The magic rubber bullet theory
Last week the site +972 published a disturbing piece by Noam Rotem and the pseudonymous John Brown about the killing of two Palestinian youths inside an occupied village six years ago. The article was first published on a Hebrew site called Local Call.
Muhammed Qadus, 15, and Usaid Qadus, 17, were shot and killed on March 20, 2010, when an Israeli unit entered their occupied village outside Nablus, because settlers had been coming on to village lands, setting off stone-throwing by young men. Muhammed and Usaid had just been dropped off in the village by a taxi, when this happened:

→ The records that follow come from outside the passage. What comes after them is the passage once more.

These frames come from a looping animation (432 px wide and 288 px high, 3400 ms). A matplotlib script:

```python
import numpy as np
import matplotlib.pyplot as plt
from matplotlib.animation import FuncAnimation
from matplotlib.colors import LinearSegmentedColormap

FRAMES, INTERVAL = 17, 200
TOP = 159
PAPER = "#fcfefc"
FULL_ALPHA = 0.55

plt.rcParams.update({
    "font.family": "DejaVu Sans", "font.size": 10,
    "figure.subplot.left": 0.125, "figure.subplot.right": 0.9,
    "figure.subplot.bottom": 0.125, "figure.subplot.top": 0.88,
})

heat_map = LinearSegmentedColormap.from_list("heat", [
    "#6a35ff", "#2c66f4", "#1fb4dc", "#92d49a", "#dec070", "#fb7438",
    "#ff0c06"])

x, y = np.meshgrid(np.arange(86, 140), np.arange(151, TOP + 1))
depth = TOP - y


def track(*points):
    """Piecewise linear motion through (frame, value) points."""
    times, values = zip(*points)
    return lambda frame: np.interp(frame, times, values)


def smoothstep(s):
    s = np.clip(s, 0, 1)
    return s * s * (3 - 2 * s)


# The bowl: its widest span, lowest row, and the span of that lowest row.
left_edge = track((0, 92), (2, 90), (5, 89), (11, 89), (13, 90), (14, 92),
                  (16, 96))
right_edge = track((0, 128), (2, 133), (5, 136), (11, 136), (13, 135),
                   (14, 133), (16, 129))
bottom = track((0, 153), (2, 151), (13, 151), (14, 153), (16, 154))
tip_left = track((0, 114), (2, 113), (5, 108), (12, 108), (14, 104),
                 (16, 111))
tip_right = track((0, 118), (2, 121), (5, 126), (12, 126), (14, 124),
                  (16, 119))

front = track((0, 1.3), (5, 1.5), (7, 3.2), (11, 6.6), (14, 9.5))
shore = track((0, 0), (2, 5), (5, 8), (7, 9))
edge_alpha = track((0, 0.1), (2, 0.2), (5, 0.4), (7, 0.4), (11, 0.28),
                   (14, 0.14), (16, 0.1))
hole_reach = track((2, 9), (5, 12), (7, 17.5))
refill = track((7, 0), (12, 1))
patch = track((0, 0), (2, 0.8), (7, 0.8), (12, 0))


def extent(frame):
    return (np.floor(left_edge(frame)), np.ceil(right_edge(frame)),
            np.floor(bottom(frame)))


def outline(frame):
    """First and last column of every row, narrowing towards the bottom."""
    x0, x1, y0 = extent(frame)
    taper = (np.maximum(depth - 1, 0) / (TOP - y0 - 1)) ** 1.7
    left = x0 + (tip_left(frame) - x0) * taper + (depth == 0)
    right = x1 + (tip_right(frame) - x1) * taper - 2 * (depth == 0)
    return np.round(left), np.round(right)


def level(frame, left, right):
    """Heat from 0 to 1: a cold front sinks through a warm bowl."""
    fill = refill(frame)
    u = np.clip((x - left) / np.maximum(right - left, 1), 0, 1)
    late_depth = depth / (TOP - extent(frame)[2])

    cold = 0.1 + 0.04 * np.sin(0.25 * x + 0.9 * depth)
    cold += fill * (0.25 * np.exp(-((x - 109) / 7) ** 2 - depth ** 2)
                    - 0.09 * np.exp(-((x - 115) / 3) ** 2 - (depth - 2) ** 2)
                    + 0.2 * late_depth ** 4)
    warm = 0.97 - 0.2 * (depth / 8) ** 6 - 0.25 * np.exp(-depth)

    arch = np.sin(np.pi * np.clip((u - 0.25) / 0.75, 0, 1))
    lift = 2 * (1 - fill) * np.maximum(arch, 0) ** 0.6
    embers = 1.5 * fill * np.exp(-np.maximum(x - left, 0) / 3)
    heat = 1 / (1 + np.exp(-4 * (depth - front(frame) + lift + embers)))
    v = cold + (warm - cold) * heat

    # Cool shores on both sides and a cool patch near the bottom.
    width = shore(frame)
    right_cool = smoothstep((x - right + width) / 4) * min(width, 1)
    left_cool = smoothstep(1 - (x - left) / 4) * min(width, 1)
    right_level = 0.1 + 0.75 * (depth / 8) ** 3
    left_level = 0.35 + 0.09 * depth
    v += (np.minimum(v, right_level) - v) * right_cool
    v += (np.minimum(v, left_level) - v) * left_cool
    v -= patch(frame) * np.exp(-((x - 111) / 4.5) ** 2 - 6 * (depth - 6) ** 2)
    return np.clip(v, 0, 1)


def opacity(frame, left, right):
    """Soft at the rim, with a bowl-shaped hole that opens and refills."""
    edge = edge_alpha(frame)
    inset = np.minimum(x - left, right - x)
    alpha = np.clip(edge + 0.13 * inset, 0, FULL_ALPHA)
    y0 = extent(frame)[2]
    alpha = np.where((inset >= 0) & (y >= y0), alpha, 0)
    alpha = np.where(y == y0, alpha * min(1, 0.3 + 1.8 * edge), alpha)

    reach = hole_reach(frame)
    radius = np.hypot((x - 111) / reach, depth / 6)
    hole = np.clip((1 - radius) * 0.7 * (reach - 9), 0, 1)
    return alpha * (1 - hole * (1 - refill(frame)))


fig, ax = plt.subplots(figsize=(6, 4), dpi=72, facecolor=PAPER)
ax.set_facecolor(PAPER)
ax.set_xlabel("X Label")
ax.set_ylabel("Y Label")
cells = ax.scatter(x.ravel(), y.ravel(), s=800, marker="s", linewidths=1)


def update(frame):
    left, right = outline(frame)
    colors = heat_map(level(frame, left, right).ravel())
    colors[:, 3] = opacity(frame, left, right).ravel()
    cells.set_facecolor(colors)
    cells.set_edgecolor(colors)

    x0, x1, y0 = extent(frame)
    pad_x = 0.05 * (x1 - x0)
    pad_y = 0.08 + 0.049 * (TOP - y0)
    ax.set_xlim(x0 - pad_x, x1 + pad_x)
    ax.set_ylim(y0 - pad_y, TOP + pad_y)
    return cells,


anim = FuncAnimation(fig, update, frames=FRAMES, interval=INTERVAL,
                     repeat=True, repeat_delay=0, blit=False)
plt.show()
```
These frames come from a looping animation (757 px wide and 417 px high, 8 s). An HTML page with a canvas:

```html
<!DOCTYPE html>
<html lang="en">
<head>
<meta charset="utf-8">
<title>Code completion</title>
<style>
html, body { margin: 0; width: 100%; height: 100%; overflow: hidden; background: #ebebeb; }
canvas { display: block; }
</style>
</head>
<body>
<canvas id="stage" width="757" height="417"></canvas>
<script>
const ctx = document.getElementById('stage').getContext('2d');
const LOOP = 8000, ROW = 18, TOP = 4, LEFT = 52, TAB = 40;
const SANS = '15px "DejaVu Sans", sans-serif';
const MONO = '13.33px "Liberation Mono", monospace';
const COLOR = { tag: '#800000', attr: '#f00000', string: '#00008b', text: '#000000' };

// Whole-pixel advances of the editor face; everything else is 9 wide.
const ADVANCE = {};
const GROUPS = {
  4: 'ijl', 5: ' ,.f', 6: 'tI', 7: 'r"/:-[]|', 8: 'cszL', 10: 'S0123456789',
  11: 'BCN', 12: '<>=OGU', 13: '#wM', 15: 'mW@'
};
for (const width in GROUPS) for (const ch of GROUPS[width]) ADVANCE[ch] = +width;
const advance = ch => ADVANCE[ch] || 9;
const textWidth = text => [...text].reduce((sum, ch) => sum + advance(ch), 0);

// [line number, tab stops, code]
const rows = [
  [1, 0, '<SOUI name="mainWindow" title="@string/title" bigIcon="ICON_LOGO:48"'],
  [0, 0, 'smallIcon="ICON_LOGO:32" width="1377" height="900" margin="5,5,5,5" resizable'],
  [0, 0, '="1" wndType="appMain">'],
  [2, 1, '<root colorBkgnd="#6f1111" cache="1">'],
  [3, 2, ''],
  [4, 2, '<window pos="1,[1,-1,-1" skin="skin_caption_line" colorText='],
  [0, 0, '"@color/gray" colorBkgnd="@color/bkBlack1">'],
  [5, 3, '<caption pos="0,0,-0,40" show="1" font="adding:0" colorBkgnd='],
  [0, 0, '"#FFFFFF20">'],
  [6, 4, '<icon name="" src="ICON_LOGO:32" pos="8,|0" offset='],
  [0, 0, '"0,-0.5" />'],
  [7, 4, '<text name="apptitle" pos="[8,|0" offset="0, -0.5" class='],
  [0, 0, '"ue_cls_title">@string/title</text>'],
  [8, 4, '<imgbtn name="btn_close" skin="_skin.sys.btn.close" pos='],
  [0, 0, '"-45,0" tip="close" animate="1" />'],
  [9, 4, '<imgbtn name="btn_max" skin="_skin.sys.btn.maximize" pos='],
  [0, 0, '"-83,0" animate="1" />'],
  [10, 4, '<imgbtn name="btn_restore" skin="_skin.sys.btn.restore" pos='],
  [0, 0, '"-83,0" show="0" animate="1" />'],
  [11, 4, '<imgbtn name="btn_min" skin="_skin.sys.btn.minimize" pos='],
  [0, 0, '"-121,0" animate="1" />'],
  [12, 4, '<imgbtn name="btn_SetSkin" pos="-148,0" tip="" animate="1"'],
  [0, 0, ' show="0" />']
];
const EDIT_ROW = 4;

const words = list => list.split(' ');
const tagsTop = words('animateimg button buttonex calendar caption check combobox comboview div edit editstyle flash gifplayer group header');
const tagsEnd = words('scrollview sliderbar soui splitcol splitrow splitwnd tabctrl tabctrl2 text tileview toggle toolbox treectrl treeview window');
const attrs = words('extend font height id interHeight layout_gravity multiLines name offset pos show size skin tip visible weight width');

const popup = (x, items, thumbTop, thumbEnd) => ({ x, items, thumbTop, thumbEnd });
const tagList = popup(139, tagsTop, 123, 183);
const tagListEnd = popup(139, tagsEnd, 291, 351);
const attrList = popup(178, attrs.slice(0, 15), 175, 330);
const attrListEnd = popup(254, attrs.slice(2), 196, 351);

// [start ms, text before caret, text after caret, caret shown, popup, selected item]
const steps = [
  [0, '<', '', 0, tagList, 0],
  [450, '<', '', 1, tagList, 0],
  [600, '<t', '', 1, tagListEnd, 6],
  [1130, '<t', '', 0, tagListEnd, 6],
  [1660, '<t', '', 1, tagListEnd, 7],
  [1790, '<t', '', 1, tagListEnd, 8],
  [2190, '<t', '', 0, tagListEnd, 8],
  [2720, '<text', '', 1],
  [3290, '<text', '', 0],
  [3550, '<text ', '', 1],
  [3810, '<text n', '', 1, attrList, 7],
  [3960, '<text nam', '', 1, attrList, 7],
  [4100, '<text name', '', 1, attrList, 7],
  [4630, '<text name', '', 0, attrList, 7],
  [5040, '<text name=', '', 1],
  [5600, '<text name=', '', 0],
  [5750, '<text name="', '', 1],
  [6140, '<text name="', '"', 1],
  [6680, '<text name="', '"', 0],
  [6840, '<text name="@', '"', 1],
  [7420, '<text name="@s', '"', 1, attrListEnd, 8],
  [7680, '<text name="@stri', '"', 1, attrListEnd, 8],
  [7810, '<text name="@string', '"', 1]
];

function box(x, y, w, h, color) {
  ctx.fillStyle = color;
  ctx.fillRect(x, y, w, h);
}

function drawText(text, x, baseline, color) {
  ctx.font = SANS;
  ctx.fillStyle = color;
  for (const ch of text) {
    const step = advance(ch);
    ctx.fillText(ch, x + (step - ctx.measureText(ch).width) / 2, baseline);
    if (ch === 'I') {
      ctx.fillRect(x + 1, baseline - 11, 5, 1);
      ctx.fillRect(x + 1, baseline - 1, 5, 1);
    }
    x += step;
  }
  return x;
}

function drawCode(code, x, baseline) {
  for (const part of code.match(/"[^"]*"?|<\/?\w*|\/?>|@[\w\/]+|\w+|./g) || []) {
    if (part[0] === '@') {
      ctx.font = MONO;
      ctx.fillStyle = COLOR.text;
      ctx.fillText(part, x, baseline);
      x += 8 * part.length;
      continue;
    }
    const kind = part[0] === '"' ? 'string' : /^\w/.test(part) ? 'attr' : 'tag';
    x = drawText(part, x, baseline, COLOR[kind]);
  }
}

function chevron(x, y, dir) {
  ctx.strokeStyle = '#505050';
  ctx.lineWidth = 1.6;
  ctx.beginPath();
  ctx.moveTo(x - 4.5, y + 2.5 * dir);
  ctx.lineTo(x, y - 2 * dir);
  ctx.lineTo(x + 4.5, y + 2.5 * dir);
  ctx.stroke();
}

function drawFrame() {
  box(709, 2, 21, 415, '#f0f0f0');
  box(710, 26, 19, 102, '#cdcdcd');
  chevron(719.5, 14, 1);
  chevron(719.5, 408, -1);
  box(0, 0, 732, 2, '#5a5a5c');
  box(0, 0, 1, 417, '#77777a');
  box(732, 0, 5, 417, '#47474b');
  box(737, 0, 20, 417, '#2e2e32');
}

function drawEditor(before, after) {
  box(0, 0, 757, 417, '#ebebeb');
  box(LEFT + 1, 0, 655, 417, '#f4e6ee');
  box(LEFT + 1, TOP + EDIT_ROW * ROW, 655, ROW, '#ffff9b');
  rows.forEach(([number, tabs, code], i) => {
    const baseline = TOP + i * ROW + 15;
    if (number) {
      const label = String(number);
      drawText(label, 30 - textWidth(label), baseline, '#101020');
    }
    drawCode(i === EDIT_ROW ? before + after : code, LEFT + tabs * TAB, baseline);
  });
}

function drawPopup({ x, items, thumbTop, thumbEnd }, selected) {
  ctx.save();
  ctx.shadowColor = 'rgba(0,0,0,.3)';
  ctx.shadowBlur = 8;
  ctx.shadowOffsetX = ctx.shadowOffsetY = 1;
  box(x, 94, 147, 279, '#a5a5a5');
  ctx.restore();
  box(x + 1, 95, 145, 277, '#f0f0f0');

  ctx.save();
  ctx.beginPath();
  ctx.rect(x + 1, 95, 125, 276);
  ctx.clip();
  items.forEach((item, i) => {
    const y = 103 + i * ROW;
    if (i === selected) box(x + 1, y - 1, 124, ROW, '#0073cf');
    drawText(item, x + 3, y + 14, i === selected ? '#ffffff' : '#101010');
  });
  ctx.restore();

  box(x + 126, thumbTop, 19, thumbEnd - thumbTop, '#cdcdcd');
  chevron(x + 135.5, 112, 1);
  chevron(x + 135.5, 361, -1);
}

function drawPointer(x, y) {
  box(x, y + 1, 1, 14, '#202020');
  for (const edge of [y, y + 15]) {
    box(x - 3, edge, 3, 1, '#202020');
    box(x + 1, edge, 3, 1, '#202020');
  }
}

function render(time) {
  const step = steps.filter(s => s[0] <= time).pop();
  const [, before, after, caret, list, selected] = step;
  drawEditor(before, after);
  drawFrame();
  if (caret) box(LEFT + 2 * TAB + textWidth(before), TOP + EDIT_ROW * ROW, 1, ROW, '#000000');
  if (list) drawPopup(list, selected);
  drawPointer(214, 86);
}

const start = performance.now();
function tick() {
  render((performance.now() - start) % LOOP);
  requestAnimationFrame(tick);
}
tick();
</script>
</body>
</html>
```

The deputy battalion commander, Major R., testified that during the soldiers’ retreat, he himself shot two rubber bullets towards the protesters who were standing at a distance of 70 meters (230 feet), and saw that one of them was hit in his arm. In reality, the first shot hit Usaid’s head and the bullet pierced his skull. The second shot hit Muhammed’s chest as he rushed toward Usaid. The shots were fired from a heavy-barrel rifle, preferred by sharpshooters, with an advanced scope.
During an investigation of the incident, Major R. stood by the claim that he had fired rubber bullets at the youths. The problem was that doctors who examined the boys’ wounds said they had been hit by live fire. And the x-ray of Usaid’s skull, above, confirmed this understanding.
Not only was Major R. never charged with the killings, let alone lying about his gun– but this is how the Israeli army recently responded to the investigation by Local Call journalists Brown and Rotem.
On March 20, 2010, a violent riot took place on the outskirts of the village of Iraq Burin. Following claims that Muhammed and Usaid Qadus were shot by an IDF soldier, a comprehensive military police investigation was immediately initiated, to clarify the circumstances of this incident. According to the findings of this investigation, the rioters threw stones [massively] at an IDF force, in a way which posed a real threat to the soldiers. In response, the commander of the force shot in the direction of the rioters.
According to the findings of the investigation, it was impossible to rule out the officer’s claim that the shooting had been carried out with rubber bullets only, and it was impossible to conclude that the shooting led to the death of the deceased, due to a refusal on the part of their families to conduct an autopsy at the time. Therefore, it was decided to close the case.
In other words, the lie about the bullet in 2010 was repeated recently, in 2016, in an effort to make the case disappear. The major is clearly lying. The army response to reports is absurd and an insult to intelligence, on its face; and yet the Israeli army never believes that it will face any consequences for stonewalling and lies. And forgive me for my ballistical analysis, but doesn’t it look like that bullet entered the back of Qusay’s head?
The investigative reporters at Local Call also related the following about Major R.
We usually do not deal with the motives leading to killing incidents, but in this case there is what appears to be relevant material. R. has posted vulgar and offensive comments about Palestinians on his Facebook page in the past. For example, in July 2014, he wrote that “in Gaza there are two kinds of gnats, and both go up to the sky when they meet the IDF.” He also liked comments stating that Arabs were primitive, as well as comments calling leftists the Hebrew equivalent of “kike.”
This ideology may have played a role in the shooting. Perhaps not. In any case, it is a blood-curdling case.
Yakov Hirsch read the statements by Major R and relates them to the current climate in Israel in support of the medic who killed a Palestinian man lying incapacitated on the ground in March:
The story that will never be told Is how much of the Israeli killings and the “mistakes” by soldiers, come from “incitement” by Benjamin Netanyahu and others about the Palestinians, from the result of the best Hasbara campaign of all time, the successful dehumanization of the Palestinian people.
In my opinion, the long and short of this story and a hundred others, is that as much as Israel can get away with, they treat their own soldiers who commit war crimes against the Palestinians as if they were are all part of the same tribal war against their Palestinian enemy. It goes without saying there is no comparable mindset in any western army in the world.
Thanks to Ofer Neiman.